Private attorney Robert Powell, whose office charged the parents a $10,000 retainer fee, argued that the 5-year-old had spent only one night away from his parents before the incident, the night his sister was born. But he was now in the county children's shelter. Powell added that the boy was known for telling tall tales.
"Are we to believe that this mother cooks with lava?" he asked. "This child tripped over a pan on the floor in the kitchen."
With the chance to hear and consider arguments, Judge Katherine Lucero came up with a creative - albeit unusual - arrangement. The family was allowed to remain together at a cousin's home until the case could be further investigated and reheard four days later.
"Robert Powell is the opposite of what we ordinarily see," Lucero said after the hearing, adding that she likes lawyers who fight for their clients. When parents lack effective counsel, Lucero said, "it's up to judges to screen out the wrongfully accused."
Contact Karen de Sá at firstname.lastname@example.org or (408) 920-5781.
Source: San Jose Mercury News
Governor signs foster care legislation
By KAREN DE SA/MediaNews Group, Article Created: 07/23/2008 09:17:17 AM PDT
Gov. Arnold Schwarzenegger strengthened the rights of California's 80,000 children in foster care on Monday, signing a law that ensures greater opportunities for youths to be present in court hearings deciding the course of their lives - from where they will live to how often, if ever, they will see their families.
The measure was introduced by Assemblyman Dave Jones, a Democrat from Sacramento, to address a major flaw in California's juvenile dependency courts throughout the state: Hearings routinely occur without the children whose lives are at stake.
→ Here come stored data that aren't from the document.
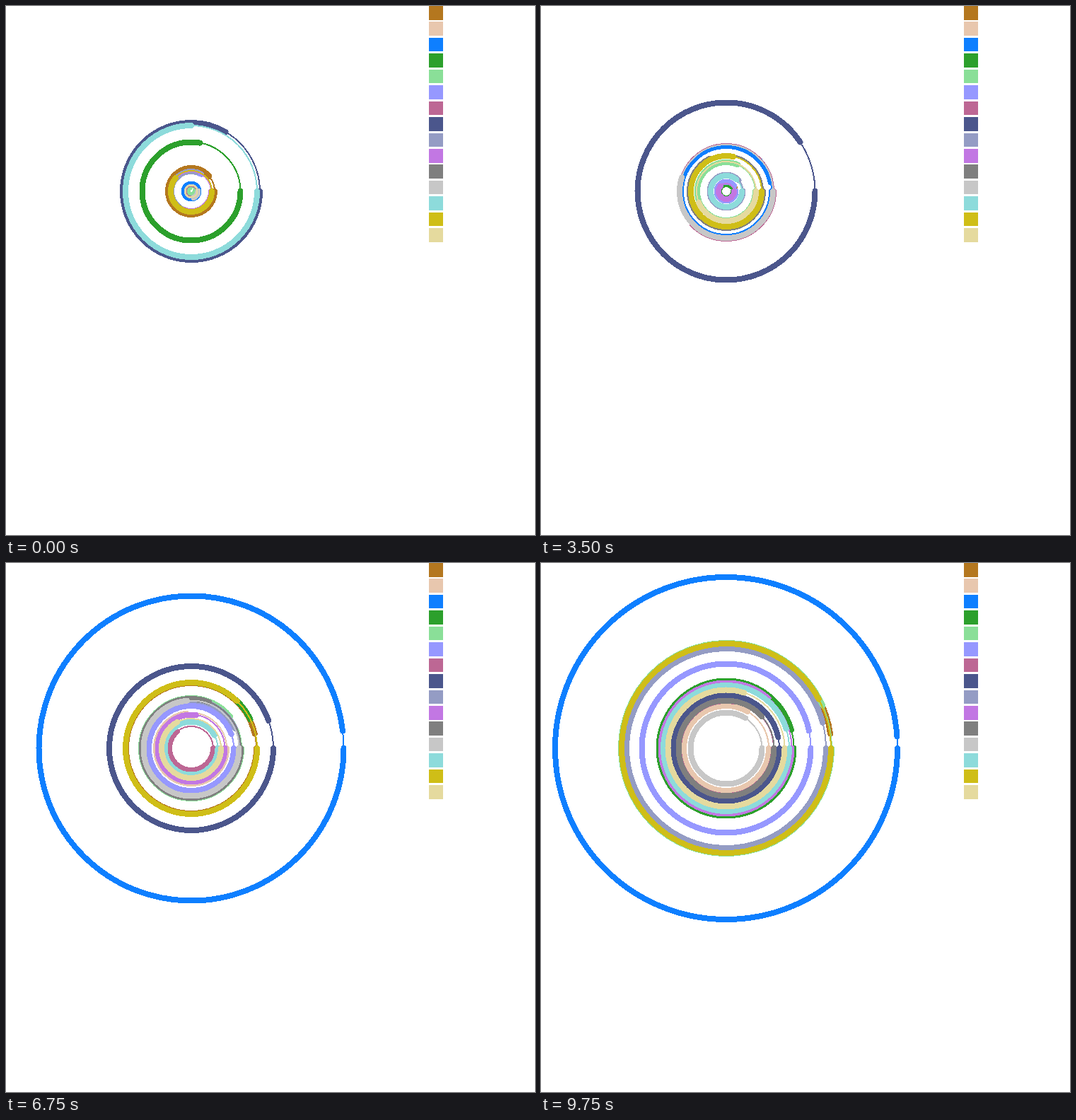
An HTML page that plays this animation: 748x748 px, repeating every 10000 ms.

```html
<!DOCTYPE html>
<html lang="en">
<head>
<meta charset="utf-8">
<title>Growing rings</title>
<style>
  html, body { margin: 0; width: 100%; height: 100%; overflow: hidden; background: #fff; }
  svg { display: block; width: 100vw; height: 100vh; shape-rendering: crispEdges; }
  circle { fill: none; stroke-linecap: round; }
</style>
</head>
<body>
<svg id="stage" viewBox="0 0 748 748"></svg>
<script>
const LOOP = 10000, STEP = 250, LAST = LOOP - STEP;
const CENTER = 262, PITCH = 22.44;
const stops = [0, 1750, 3500, 6750, LAST];
const stage = document.getElementById('stage');
const rings = [];

function add(tag, attributes) {
  const node = document.createElementNS('http://www.w3.org/2000/svg', tag);
  for (const name in attributes) node.setAttribute(name, attributes[name]);
  return stage.appendChild(node);
}

// finalGap: degrees still open at the end; radii: one waypoint per stop
function addRing(color, finalGap, ...radii) {
  add('rect', { x: 598, y: PITCH * rings.length, width: 19.6, height: 19.6, fill: color });
  const circle = width => add('circle',
    { cx: CENTER, cy: CENTER, stroke: color, 'stroke-width': width, pathLength: 360 });
  rings.push({ finalGap, radii, track: circle(2), arc: circle(8) });
}

addRing('#b4771f', 8, 33, 30, 13, 92, 148.5);
addRing('#e8c7ae', 60, 10, 32, 50, 50, 60);
addRing('#0e7fff', 4, 10.5, 31, 64, 215.5, 242);
addRing('#2ca02c', 16, 69.5, 17.5, 10, 93, 95.5);
addRing('#8adf98', 24, 5.5, 61.5, 41, 71, 149);
addRing('#9698ff', 12, 28, 17.5, 13.5, 60, 119.5);
addRing('#bd6794', 80, 7.5, 43, 67, 31, 67);
addRing('#4b568c', 12, 97, 11, 125.5, 116, 75);
addRing('#949cc4', 15, 28, 9, 23.5, 68, 141);
addRing('#c277e3', 50, 28, 7, 11, 47.5, 92.5);
addRing('#7f7f7f', 42, 29, 32, 52, 70, 67.5);
addRing('#c7c7c7', 58, 9.5, 34, 66, 67.5, 50.5);
addRing('#8ddbdb', 18, 93, 48.5, 22, 37.5, 89);
addRing('#cfbe17', 28, 29, 32, 50, 93, 148);
addRing('#e5da9e', 72, 8.5, 22.5, 42, 42, 82.5);

function radiusAt(radii, time) {
  const next = Math.max(1, stops.findIndex(stop => stop >= time));
  const from = stops[next - 1], progress = (time - from) / (stops[next] - from);
  return radii[next - 1] + (radii[next] - radii[next - 1]) * progress;
}

function draw(time) {
  // Every gap shrinks to a fifth over the loop
  const opening = 5 ** (1 - time / LAST);
  for (const { finalGap, radii, track, arc } of rings) {
    const radius = radiusAt(radii, time), sweep = 360 - finalGap * opening;
    track.setAttribute('r', radius);
    arc.setAttribute('r', radius);
    arc.setAttribute('stroke-dasharray', `${Math.max(0, sweep)} 400`);
    arc.setAttribute('visibility', sweep > 0 ? 'visible' : 'hidden');
  }
}

const start = performance.now();
function tick() {
  const time = (performance.now() - start) % LOOP;
  draw(Math.floor(time / STEP) * STEP);
  requestAnimationFrame(tick);
}
tick();
</script>
</body>
</html>
```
Their absence was one key problem highlighted in the February series in the Mercury News, "Broken Families, Broken Courts," that revealed deep dysfunction in the state dependency system, the largest in the nation.
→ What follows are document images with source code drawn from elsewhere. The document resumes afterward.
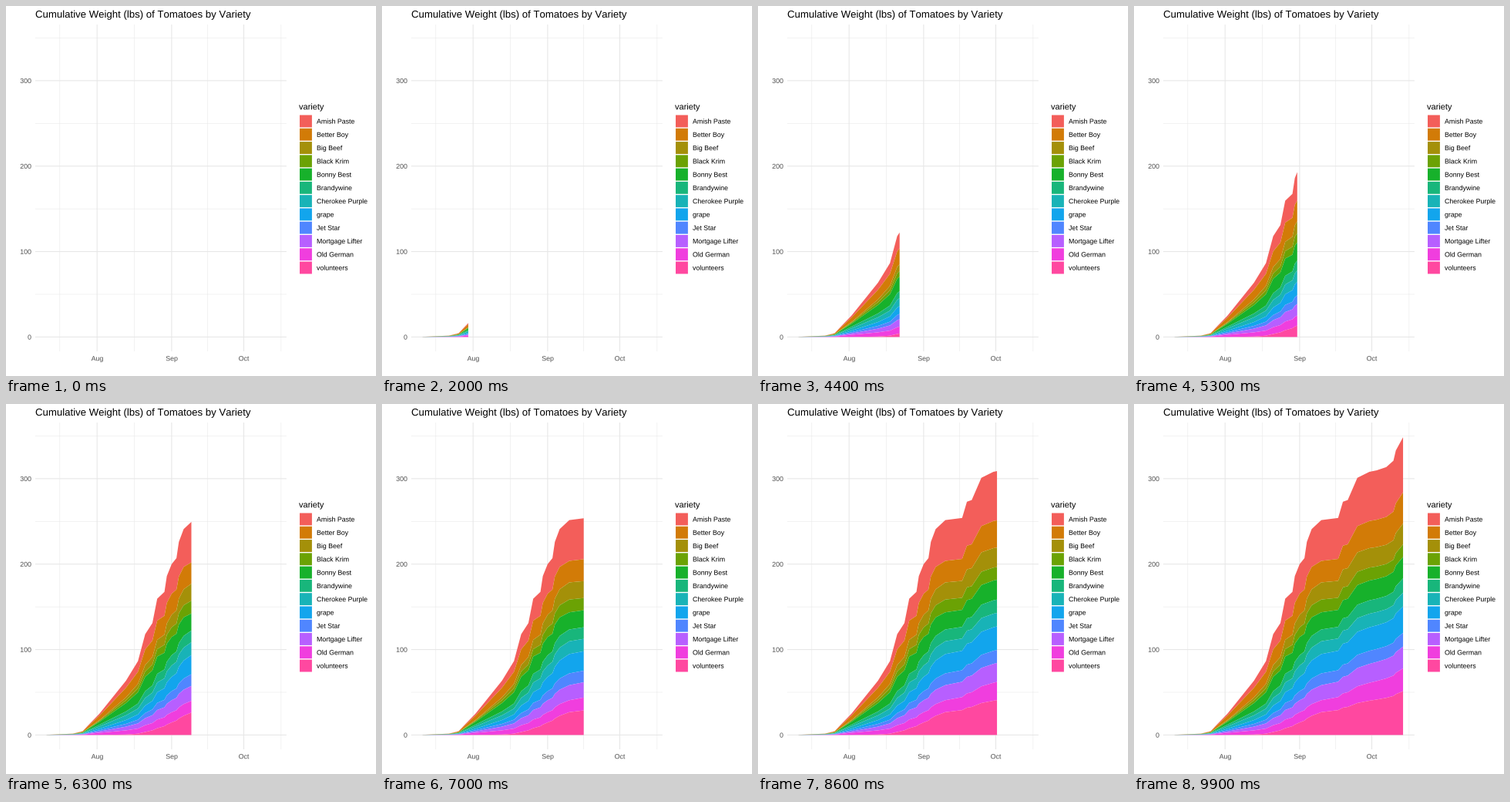
Recreate the animation shown at these times as a matplotlib script. Size 480 by 480 pixels, loop 10000 ms.

```python
import numpy as np
import matplotlib.pyplot as plt
from matplotlib.animation import FuncAnimation
from matplotlib.patches import PathPatch, Polygon, Rectangle
from matplotlib.textpath import TextPath
from matplotlib.transforms import Affine2D

SIZE, DPI = 480, 72
FRAMES, INTERVAL = 100, 100
LEFT, RIGHT, TOP, BOTTOM = 37.9, 363.9, 24, 448
GREY = "#4D4D4D"

plt.rcParams.update({
    "font.family": "Liberation Sans",
    "text.kerning_factor": 6,
    "toolbar": "None",
})

# Name, colour, percent of the harvest at each of SHARE_DAYS
SHARE_DAYS = (18, 36, 60, 95)
VARIETIES = [
    ("Amish Paste", "#F35E5A", (8, 14, 19, 18.5)),
    ("Better Boy", "#D27B07", (22, 17, 10, 10.5)),
    ("Big Beef", "#A49009", (2, 6, 8, 7)),
    ("Black Krim", "#6BA204", (5, 5, 6, 4.2)),
    ("Bonny Best", "#17B12B", (13, 16, 8, 7.2)),
    ("Brandywine", "#18B67B", (8, 7, 5.5, 4.8)),
    ("Cherokee Purple", "#18B3B7", (12, 8, 6, 4.6)),
    ("grape", "#12A5ED", (7, 7, 9, 8.9)),
    ("Jet Star", "#5086FF", (6, 5, 5.5, 4.6)),
    ("Mortgage Lifter", "#B75FFF", (6, 7, 7, 7.3)),
    ("Old German", "#F03EDE", (11, 7, 5.5, 7.7)),
    ("volunteers", "#FF48A0", (0, 1, 10.5, 14.7)),
]

# Turning points of the running total: day (0 = July 11), pounds
DAYS, TOTAL = np.array([
    (0, 0.2), (11, 1.6), (15, 4.5), (17, 10.5), (22, 25), (33, 63.5),
    (38, 86.5), (41, 118), (44, 131), (46, 159.5), (49, 167.5), (50, 186),
    (52, 200), (54, 207), (55, 226), (57, 241), (61, 251.5), (68, 254),
    (70, 273), (72, 275), (76, 301), (81, 308), (84, 309.7), (88, 313.5),
    (91, 321), (92, 333), (95, 348.5)]).T


def px(day):
    return 52.65 + 3.12 * np.asarray(day)


def py(lbs):
    return 429.4 - 1.1085 * np.asarray(lbs)


# Each turning point falls on a whole frame
KEY_FRAMES = np.round(DAYS / DAYS[-1] * (FRAMES - 1))

fig = plt.figure(figsize=(SIZE / DPI, SIZE / DPI), dpi=DPI, facecolor="white")
ax = fig.add_axes([0, 0, 1, 1])
ax.set_xlim(0, SIZE)
ax.set_ylim(SIZE, 0)
ax.axis("off")


def grid(xs, ys, width):
    style = dict(lw=width, color="#E7E7E7", snap=False, zorder=1,
                 solid_capstyle="butt")
    for x in xs:
        ax.plot([x, x], [TOP, BOTTOM], **style)
    for y in ys:
        ax.plot([LEFT, RIGHT], [y, y], **style)


def label(x, y, text, size, color="black", align=0):
    """Outline text on baseline y; align 0 is left, 0.5 centre, 1 right."""
    path = TextPath((0, 0), text, size=size)
    x -= align * path.get_extents().x1
    path = path.transformed(Affine2D().scale(1, -1).translate(x, y))
    ax.add_patch(PathPatch(path, fc=color, lw=0, snap=False))


months = {"Aug": 21, "Sep": 52, "Oct": 82}
grid(px([5.5, 36.5, 67, 97.5]), py([50, 150, 250, 350]), 0.53)
grid(px(list(months.values())), py([0, 100, 200, 300]), 1.07)

label(38, 15.1, "Cumulative Weight (lbs) of Tomatoes by Variety", 13.2)
for lbs in (0, 100, 200, 300):
    label(32.6, py(lbs) + 3.2, str(lbs), 8.8, GREY, 1)
for name, day in months.items():
    label(px(day), 460.2, name, 8.8, GREY, 0.5)

label(380, 134.3, "variety", 11)
for i, (name, color, _) in enumerate(VARIETIES):
    y = 149.4 + 17.28 * i
    ax.add_patch(Rectangle((381, y - 7.9), 15.9, 15.9, fc=color, lw=0,
                           snap=False))
    label(403, y + 3.15, name, 8.8)

bands = [ax.add_patch(Polygon(np.zeros((3, 2)), fc=color, lw=0, zorder=3))
         for _, color, _ in VARIETIES]


def update(frame):
    today = np.interp(frame, KEY_FRAMES, DAYS)
    days = np.append(DAYS[DAYS < today], today)
    total = np.interp(days, DAYS, TOTAL)
    x = px(days)
    low = np.zeros(len(days))
    for band, (_, _, shares) in zip(bands[::-1], VARIETIES[::-1]):
        high = low + total * np.interp(days, SHARE_DAYS, shares) / 100
        band.set_xy(np.column_stack([np.r_[x, x[::-1]],
                                     py(np.r_[low, high[::-1]])]))
        low = high
    return bands


anim = FuncAnimation(fig, update, frames=FRAMES, interval=INTERVAL,
                     repeat=True, repeat_delay=0)
plt.show()
```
A commission appointed by Chief Justice Ronald George later reiterated the problem.
The new law, which takes effect Jan. 1, calls for judicial officers to postpone hearings for children at least 10 years old if they have not been given notice and the chance to attend; while the law already called for children to be notified of hearings, it made no provision if the law was ignored.
In a letter released to members of the California State Assembly who had voted unanimously for the bill, the governor said he "wholeheartedly" supports the goal of providing foster children with greater access to hearings. "I am signing this bill because the foster children of this state deserve to have a role in their futures," Schwarzenegger said.
But he also sent a rebuke to local decision makers - the judges, lawyers and social workers who oversee such weighty matters as whether children will ever see their parents again, following allegations of abuse or neglect. Outside of Los Angeles, where the participation of children is an ingrained part of the local court culture, foster youths are routinely absent from hearings in their cases, the Mercury News investigation determined.
Judges up and down the state revealed in interviews that they are unable to make the best decisions for children in foster care when they cannot see them, hear from them, and attach a name with a file, regardless of the age of the child.
Schwarzenegger questioned "why the courts have not made such access a greater priority when it is allowed under current law. More likely than not the reason is lack of resources and overburdened court schedules, which this bill fails to address."
He also cautioned that whatever costs the new law would incur, such as transportation expenses or social worker time, would have to be borne under existing budgets, in a time of fiscal crisis statewide.
Source: Daily Democrat, Woodland California